-- Task item --
Check each line of the material below for "function" and copy those where it appears.

[Data Boundary: Start]

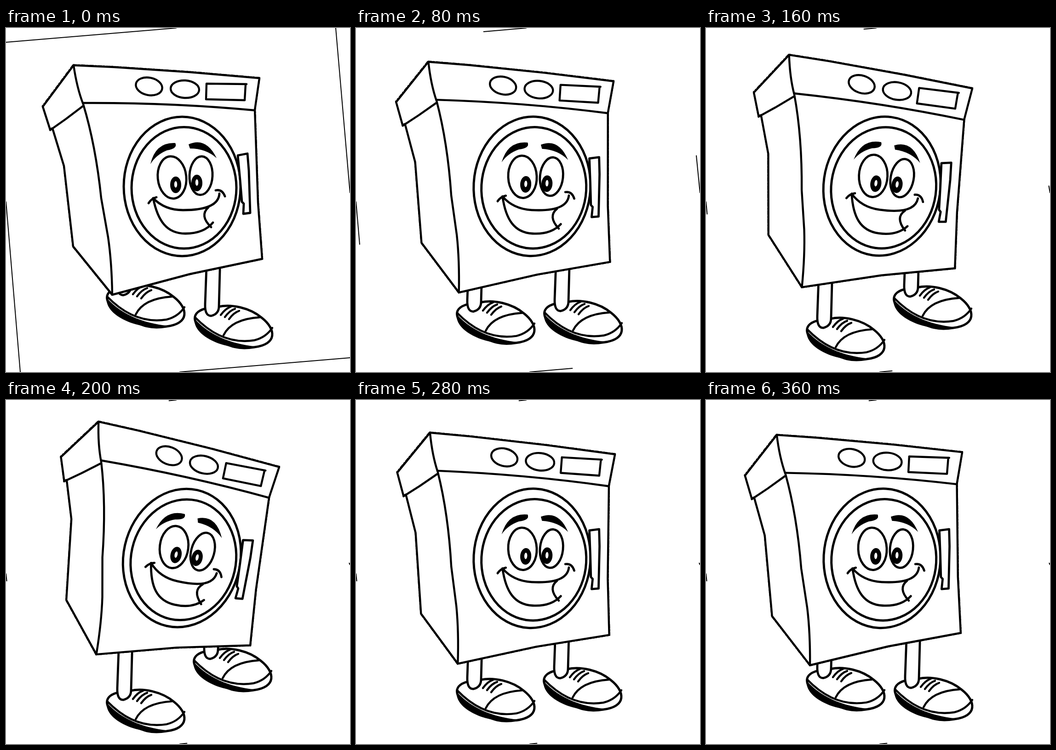
An HTML page with a canvas for the animation above (400 ms loop, 748 by 748 pixels).

```html
<!DOCTYPE html>
<html lang="en">
<head>
<meta charset="utf-8">
<title>Walking washing machine</title>
<style>
  html, body { margin: 0; width: 100%; height: 100%; overflow: hidden; background: #fff; }
  canvas { display: block; }
</style>
</head>
<body>
<canvas id="stage" width="748" height="748"></canvas>
<script>
const ctx = document.getElementById('stage').getContext('2d');
const FRAME_MS = 40, STEPS = 10;

const path = d => new Path2D(d);

function oval(x, y, rx, ry, tilt = 0) {
  const shape = new Path2D();
  shape.ellipse(x, y, rx, ry, tilt, 0, 2 * Math.PI);
  return shape;
}

const box = path('M147 81L235 85 400 96 551 109 541 178 548 380 557 502 400 535 231 580 ' +
  '146 475 126 300 101 218 96 221 80 171Z');
const boxLines = [
  path('M147 81Q154 130 168 166Q195 255 207 370L222 455Q230 510 231 580'),
  path('M168 163Q360 162 541 179'),
  path('M96 222L130 198 167 170'),
  oval(311, 127, 29, 19, 0.2),
  oval(389, 133, 31, 19, 0.06),
  path('M523 122L436 121 435 155 519 157 521 122')
];

const door = [oval(383, 344.5, 127, 151.5), oval(387, 347.5, 114, 132)];
const handle = path('M504 277L525 273 528 310 531 402 516 404 517 382 513 378 509 330Z');
const eyes = [oval(361, 325, 31, 46, -0.1), oval(424, 321, 25, 42, 0.05)];
const pupils = [oval(369, 341, 12, 18), oval(415, 337, 12, 18)];
const glints = [oval(369, 340, 3.2, 7), oval(415, 336, 3.2, 7)];
const brows = [
  path('M314 296Q325 248 368 250Q374 262 350 266Q326 276 314 296'),
  path('M397 253Q435 236 458 283Q435 262 400 262Z')
];
const smile = [
  path('M310 381Q316 371 327 368'),
  path('M456 353Q470 350 476 366'),
  path('M320 370Q345 396 385 396Q462 396 464 360'),
  path('M320 370C330 420 350 447 390 447Q430 447 450 423'),
  path('M440 390Q420 408 446 433')
];

const shoe = path('M434 610C395 620 410 650 440 667C490 697 510 699 540 694' +
  'C590 688 588 655 556 630C530 608 490 600 462 606Z');
const sole = path('M410 632C405 670 480 706 552 693C500 690 445 672 410 632');
const shoeLines = [
  path('M411 629Q470 690 540 679Q565 673 579 652'),
  path('M473 668Q490 633 552 629')
];
for (let i = 0; i < 3; i++) {
  shoeLines.push(path(`M${467 + 9 * i} ${624 + 4.5 * i}q10 -14 22 -18`));
}
const leg = path('M437 490L433 600Q432 626 446 626Q463 622 463 605L466 490');

function stroke(shapes, width) {
  ctx.lineWidth = width;
  shapes.forEach(shape => ctx.stroke(shape));
}

function fill(shapes, color) {
  ctx.fillStyle = color;
  shapes.forEach(shape => ctx.fill(shape));
}

function turned(degrees, x, y, drawPart) {
  ctx.save();
  ctx.translate(x, y);
  ctx.rotate(degrees * Math.PI / 180);
  ctx.translate(-x, -y);
  drawPart();
  ctx.restore();
}

// The tilted paper edge, drawn once and turned to each side
function drawEdges(length) {
  for (let side = 0; side < 4; side++) {
    const begin = side === 2 ? 390 : 378;
    turned(-90 * side, 374, 374, () =>
      stroke([path(`M0 ${begin}L${0.083 * length} ${374 + length}`)], 2));
  }
}

function drawFoot(x, y) {
  ctx.save();
  ctx.translate(x, y);
  fill([shoe], '#fff');
  stroke([shoe], 5);
  stroke(shoeLines, 4.4);
  fill([sole], '#000');
  fill([leg], '#fff');
  stroke([leg], 4.8);
  ctx.restore();
}

function drawBox() {
  fill([box], '#fff');
  stroke([box, ...boxLines], 4.4);
  // Rough fringe just outside the box
  ctx.translate(330, 330);
  ctx.scale(1.008, 1.008);
  ctx.translate(-330, -330);
  ctx.setLineDash([9, 2, 4, 3]);
  ctx.lineCap = 'butt';
  stroke([box], 1);
}

function drawFace() {
  stroke(door, 5);
  fill([handle], '#fff');
  stroke([handle, ...eyes, ...smile], 4.8);
  fill([...brows, ...pupils], '#000');
  fill(glints, '#fff');
}

function draw(now) {
  const step = Math.floor(now / FRAME_MS) % STEPS;
  // Stride runs from 0 to 4 and back, lingering as the feet pass each other
  const strideAt = k => k < 2 ? k : Math.max(k - 1, (k + 1) / 2);
  const turnAt = stride => 1.35 * stride + 2.35 * Math.max(0, stride - 2);
  const stride = strideAt(5 - Math.abs(5 - step));
  const widestTurn = turnAt(strideAt(Math.min(step, 5)));
  const faceTurn = 3.2 * Math.min(stride, 1) + 4.8 * Math.max(0, stride - 2);

  ctx.fillStyle = '#fff';
  ctx.fillRect(0, 0, 748, 748);
  ctx.strokeStyle = '#000';
  ctx.lineCap = ctx.lineJoin = 'round';
  drawEdges(Math.min(374, 195 / widestTurn));
  drawFoot(-191, -45 + 23.7 * Math.min(stride, 3));
  drawFoot(-Math.min(2, Math.max(0, 2 * stride - 2)), -21 * Math.max(0, stride - 1));
  turned(turnAt(stride), 366, 371, drawBox);
  turned(faceTurn, 387, 342, drawFace);
}

const start = performance.now();
function loop() {
  draw(performance.now() - start);
  requestAnimationFrame(loop);
}
loop();
</script>
</body>
</html>
```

[Data Boundary: End]

-- Reply to the task --
function oval(x, y, rx, ry, tilt = 0) {
function stroke(shapes, width) {
function fill(shapes, color) {
function turned(degrees, x, y, drawPart) {
function drawEdges(length) {
function drawFoot(x, y) {
function drawBox() {
function drawFace() {
function draw(now) {
function loop() {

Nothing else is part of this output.